Hungary’s Katinka Hosszu sets a new world record after winning the gold medal in the women’s 400-meter individual medley final.
US swimmer, Lilly King, was caught shaking her finger at her Russian rival Yulia Efimova, who she’s “not a fan” of since Efimova has been caught doping before. King bested Efimova by taking gold in their 100M breaststroke race. King also set an Olympic Record.
Hits, Misses, Old and New . . . . .
Virginia Thrasher, a 19-year-old West Virginia University sophomore, became America’s first gold medalist, capturing the women’s 10-meter air rifle event. Thrasher, who is known as Ginny, led by 0.7 points. Chinese shooters, Du Li and favored Yi Siling won silver and bronze.

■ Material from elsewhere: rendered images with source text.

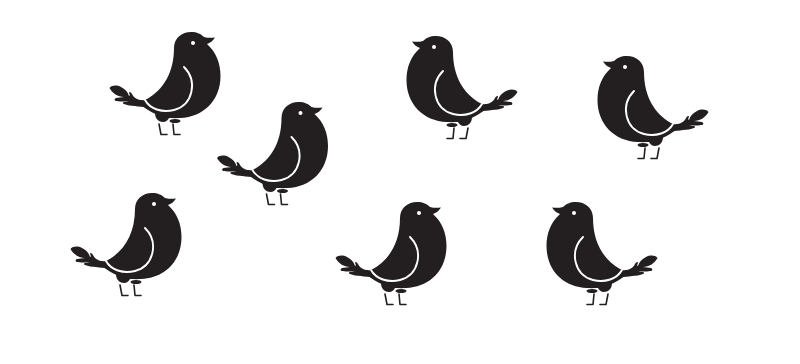
<!DOCTYPE html>
<html lang="en">
<head>
<meta charset="utf-8">
<title>Seven birds</title>
<style>
:root { --ink: #231f20; --paper: #ffffff; }
html, body { margin: 0; background: var(--paper); overflow: hidden; }
.flock { display: block; width: 800px; height: 364px; }
.plumage { fill: var(--ink); }
.eye { fill: var(--paper); }
.wing-line { fill: none; stroke: var(--paper); stroke-width: 1.9; stroke-linecap: round; }
.legs { fill: none; stroke: var(--ink); stroke-width: 1.6; stroke-linecap: round; stroke-linejoin: round; }
</style>
</head>
<body>
<svg class="flock" viewBox="0 0 800 364" role="img" aria-label="Seven black birds, four facing right and three facing left">
  <defs>
    <g id="bird">
      <path class="plumage body" d="M65 17C65 7 73 1 82 1C88 1 92 3 95 6C99 7 102 7 106 6.500C104 10 101 12 98 13C107 21 111.500 32 111.500 45C111.500 69 95 86 71 87C57 88 46 84 36 77C34 76 33 74 31 74L30 69C33 70 36 69 38 68C54 59 65 42 65 17Z"/>
      <path class="plumage tail" d="M0.500 57C3 54 8 54 12 56C16 58 19 61 20 65C21 65 21 63 20 62C20 60 22 61 23 63C25 67 29 69 33 69L38 77C34 75 30 76 26 75C22 75 18 74 15 73C13 72 14 71 16 71L20 71C16 70 12 71 8 70C5 70 5 68 7 67L15 66C9 66 3 62 0.500 57Z"/>
      <path class="plumage thigh" d="M46 82C46 88 50 91 54 91C57 91 59 89 60 87L73 86L56 80Z"/>
      <ellipse class="plumage thigh" cx="66" cy="90" rx="5.500" ry="2"/>
      <path class="wing-line" d="M75 36C89 50 84 74 65 79C53 82 41 78 36 69"/>
      <circle class="eye" cx="84" cy="12" r="2"/>
      <path class="legs" d="M50 93L52 103.500H58M64 93L65 103.500H71"/>
    </g>
  </defs>
  <g class="facing-right">
    <use href="#bird" x="109" y="31"/>
    <use href="#bird" x="216.500" y="101"/>
    <use href="#bird" x="70" y="192"/>
    <use href="#bird" x="335" y="201"/>
  </g>
  <g class="facing-left">
    <use href="#bird" transform="translate(518 35) scale(-1 1)"/>
    <use href="#bird" transform="translate(709 55) scale(-1 1)"/>
    <use href="#bird" transform="translate(658 201) scale(-1 1)"/>
  </g>
</svg>
</body>
</html>
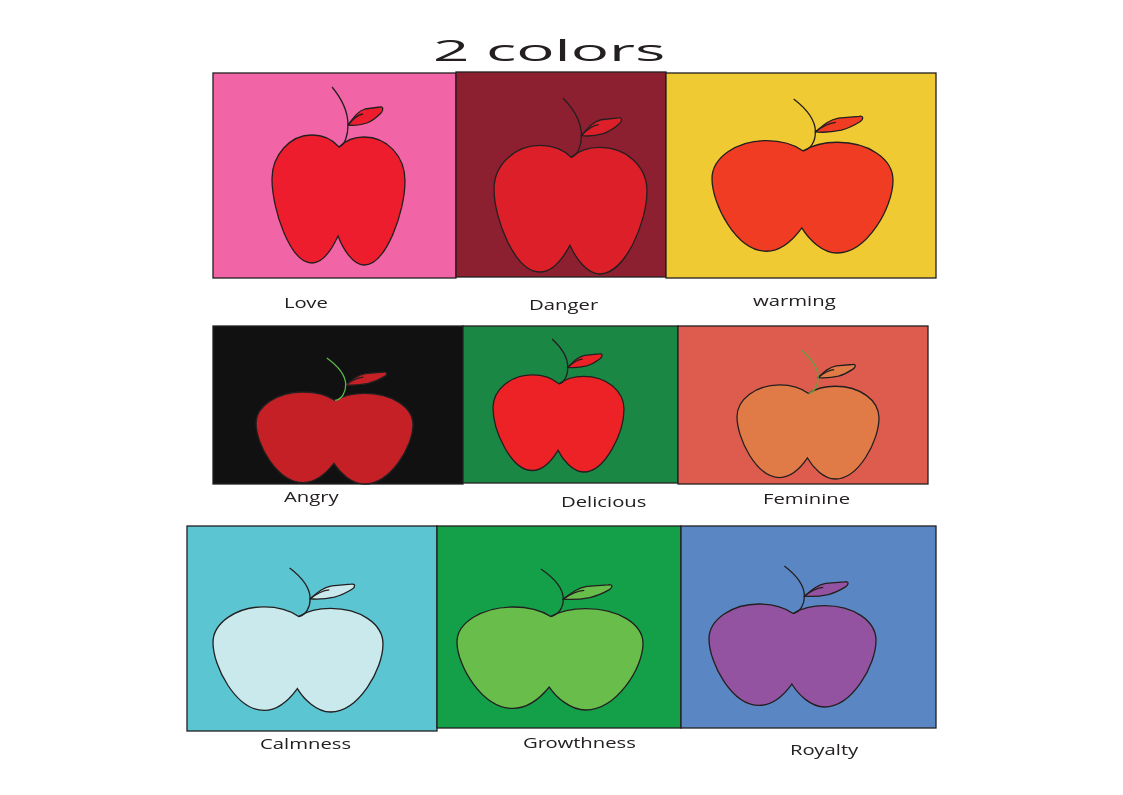
<!DOCTYPE html>
<html lang="en">
<head>
<meta charset="utf-8">
<title>2 colors</title>
<style>
:root { --ink: #231f20; --paper: #fff; }
* { box-sizing: border-box; margin: 0; padding: 0; }
body { width: 1123px; height: 795px; overflow: hidden; background: var(--paper); color: var(--ink); font-family: "Open Sans", "Noto Sans", sans-serif; }
.chart { width: 1123px; height: 795px; display: grid; grid-template-rows: 72px 254px 200px 269px; }
h1 { margin: 30px 0 0 433px; font-size: 30px; font-weight: 400; line-height: 40px; height: 40px; width: 120px; white-space: nowrap; transform: scaleX(2.12); transform-origin: left; }
.row { display: flex; align-items: flex-start; padding-left: 213px; }
.row.cool { padding-left: 187px; }
.lowered { margin-top: 1px; }
figure svg { display: block; overflow: visible; }
figcaption { width: 110px; height: 20px; margin: var(--drop) 0 0 var(--indent); font-size: 15px; line-height: 20px; white-space: nowrap; transform: scaleX(1.35); transform-origin: left; }
.ground { fill: var(--ground); stroke: var(--ink); stroke-width: 1.3; }
.skin, .stem, .vein { stroke: var(--ink); stroke-width: 1.3; vector-effect: non-scaling-stroke; }
.skin { fill: var(--apple); }
.stem, .vein { fill: none; }
.stem { stroke: var(--stem, var(--ink)); }
.love { --ground: #f164a5; --apple: #ee1d2e; --drop: 14px; --indent: 71px; }
.danger { --ground: #8c1f30; --apple: #dd1f29; --drop: 17px; --indent: 73px; }
.warming { --ground: #efca32; --apple: #f03c23; --drop: 12px; --indent: 87px; }
.angry { --ground: #111; --apple: #c42026; --stem: #5cb947; --drop: 2px; --indent: 71px; }
.delicious { --ground: #1a8844; --apple: #ed2226; --drop: 8px; --indent: 98px; }
.feminine { --ground: #dd5c4d; --apple: #e07b48; --stem: #5fa344; --drop: 4px; --indent: 85px; }
.calmness { --ground: #5bc5d2; --apple: #cae9ec; --drop: 2px; --indent: 73px; }
.growthness { --ground: #149f49; --apple: #69be4b; --drop: 4px; --indent: 86px; }
.royalty { --ground: #5b86c4; --apple: #9453a0; --drop: 11px; --indent: 109px; }
.defs { position: absolute; }
</style>
</head>
<body>
<svg class="defs" width="0" height="0" aria-hidden="true">
  <defs>
    <symbol id="apple" viewBox="0 0 133 178" preserveAspectRatio="none" overflow="visible">
      <path class="skin" d="M67 60C60 52 50 48 40 48C18 48 0 68 0 92C0 122 18 176 40 176C51 176 60 162 66 149C71 162 81 178 92 178C114 178 133 125 133 94C133 69 115 50 92 50C82 50 74 53 67 60Z"/>
      <path class="skin" d="M76 38C82 30 86 24 93 22L108 20C112 19 111 24 109 26C104 31 100 34 95 36C89 38 82 39 76 38Z"/>
      <path class="vein" d="M76 38Q84 28 91 27"/>
      <path class="stem" d="M60 0C70 12 76 25 76 38C76 48 73 58 67 60"/>
    </symbol>
  </defs>
</svg>
<main class="chart">
  <h1>2 colors</h1>
  <section class="row">
    <figure class="love lowered">
      <svg width="243" height="205"><rect class="ground" width="243" height="205"/><use href="#apple" x="59" y="14" width="133" height="178"/></svg>
      <figcaption>Love</figcaption>
    </figure>
    <figure class="danger">
      <svg width="210" height="205"><rect class="ground" width="210" height="205"/><use href="#apple" x="38" y="26" width="153" height="176"/></svg>
      <figcaption>Danger</figcaption>
    </figure>
    <figure class="warming lowered">
      <svg width="270" height="205"><rect class="ground" width="270" height="205"/><use href="#apple" x="46" y="26" width="181" height="154"/></svg>
      <figcaption>warming</figcaption>
    </figure>
  </section>
  <section class="row">
    <figure class="angry">
      <svg width="250" height="158"><rect class="ground" width="250" height="158"/><use href="#apple" x="43" y="32" width="157" height="126"/></svg>
      <figcaption>Angry</figcaption>
    </figure>
    <figure class="delicious">
      <svg width="215" height="157"><rect class="ground" width="215" height="157"/><use href="#apple" x="30" y="13" width="131" height="133"/></svg>
      <figcaption>Delicious</figcaption>
    </figure>
    <figure class="feminine">
      <svg width="250" height="158"><rect class="ground" width="250" height="158"/><use href="#apple" x="59" y="24" width="142" height="129"/></svg>
      <figcaption>Feminine</figcaption>
    </figure>
  </section>
  <section class="row cool">
    <figure class="calmness">
      <svg width="250" height="205"><rect class="ground" width="250" height="205"/><use href="#apple" x="26" y="42" width="170" height="144"/></svg>
      <figcaption>Calmness</figcaption>
    </figure>
    <figure class="growthness">
      <svg width="244" height="202"><rect class="ground" width="244" height="202"/><use href="#apple" x="20" y="43" width="186" height="141"/></svg>
      <figcaption>Growthness</figcaption>
    </figure>
    <figure class="royalty">
      <svg width="255" height="202"><rect class="ground" width="255" height="202"/><use href="#apple" x="28" y="40" width="167" height="141"/></svg>
      <figcaption>Royalty</figcaption>
    </figure>
  </section>
</main>
</body>
</html>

Venus Williams, and her sister Serena – the defending women’s doubles champions, were knocked out in the first round on Sunday, falling 3-6, 4-6 against Lucie Sarfarova and Barbora Strycova, of the Czech Republic.
Venus Williams, gold medalist in 2000, was also eliminated in the first round of the women’s singles by Kirsten Flipkens of Belgium.
Ma Long – the reigning world champion, dominated table tennis with his 4-0 gold medal win over countryman Zhang Jike, the reigning London champion. The victory comes a day after Chinese women took gold and silver.
US Cyclist Kristin Armstrong (who just turned 43) now has three Olympic gold medals. . . And is the only cyclist — male or female — to win three consecutive golds in the same discipline.
Romania’s fencers beat top-ranked China to win the gold medal in women’s team epee. It’s the first medal of the Rio Games for the Romanians, who best China, 44-38.
Rugby is back in the Olympics for the first time since a 15-a-side tournament was played in 1924, and sevens team gives Fiji its first gold medal in Olympic history.Golf has also returned with 60 players representing 34 countries, and over 6 continents hit the links for the first Olympic medals since 1904. Sweden’s Henrik Stenson and Spain’s Sergio Garcia are holding top odds to take home the gold medal in this much anticipated event.
The U.S. women’s soccer team survived a tough early challenge from France to win by 1-0.
The U.S. men’s basketball team, winners of 14 gold medals in 17 Olympic Games, faced absolutely no challenge from China in a 119-62 destruction.
Daryl Homer, Team USA’s top-ranked fencer, won a silver medal in the individual sabre competition.
Women’s rugby arrived at the Olympics for the first time, in the form of rugby sevens. The United States split its two games, losing to Fiji, but beating Colombia.
The women’s volleyball and field hockey teams also won.
Kayla Harrison won her second consecutive Olympic gold medal in judo, beating Audrey Tcheumeo of France in the 78-kilogram (172-pound) final and establishing herself as the best judoka in U.S. history. Harrison, ranked No. 1 in the world in her division, is the second American to win two Olympic medals in judo.
USA captured gold and silver in gymnastics! Simone Biles, the most-decorated gymnast of her era, made it official; she is the best in the world by capturing gold in the women’s all-around event. Teammate Aly Raisman, seized the silver with an emotional floor routine. Aliya Mustafina of Russia, a bronze medalist in 2012, took the bronze again. Biles already has one gold medal, having led the U.S. women to the team title on Tuesday. She is the favorite to double her gold-medal count and could possibly win three more in individual events next week. The defending Olympic gold medalist in the all around, U.S. gymnast Gabby Douglas, did not make the all-around final, Olympic gymnastic rules dictate each country can only qualify two gymnasts.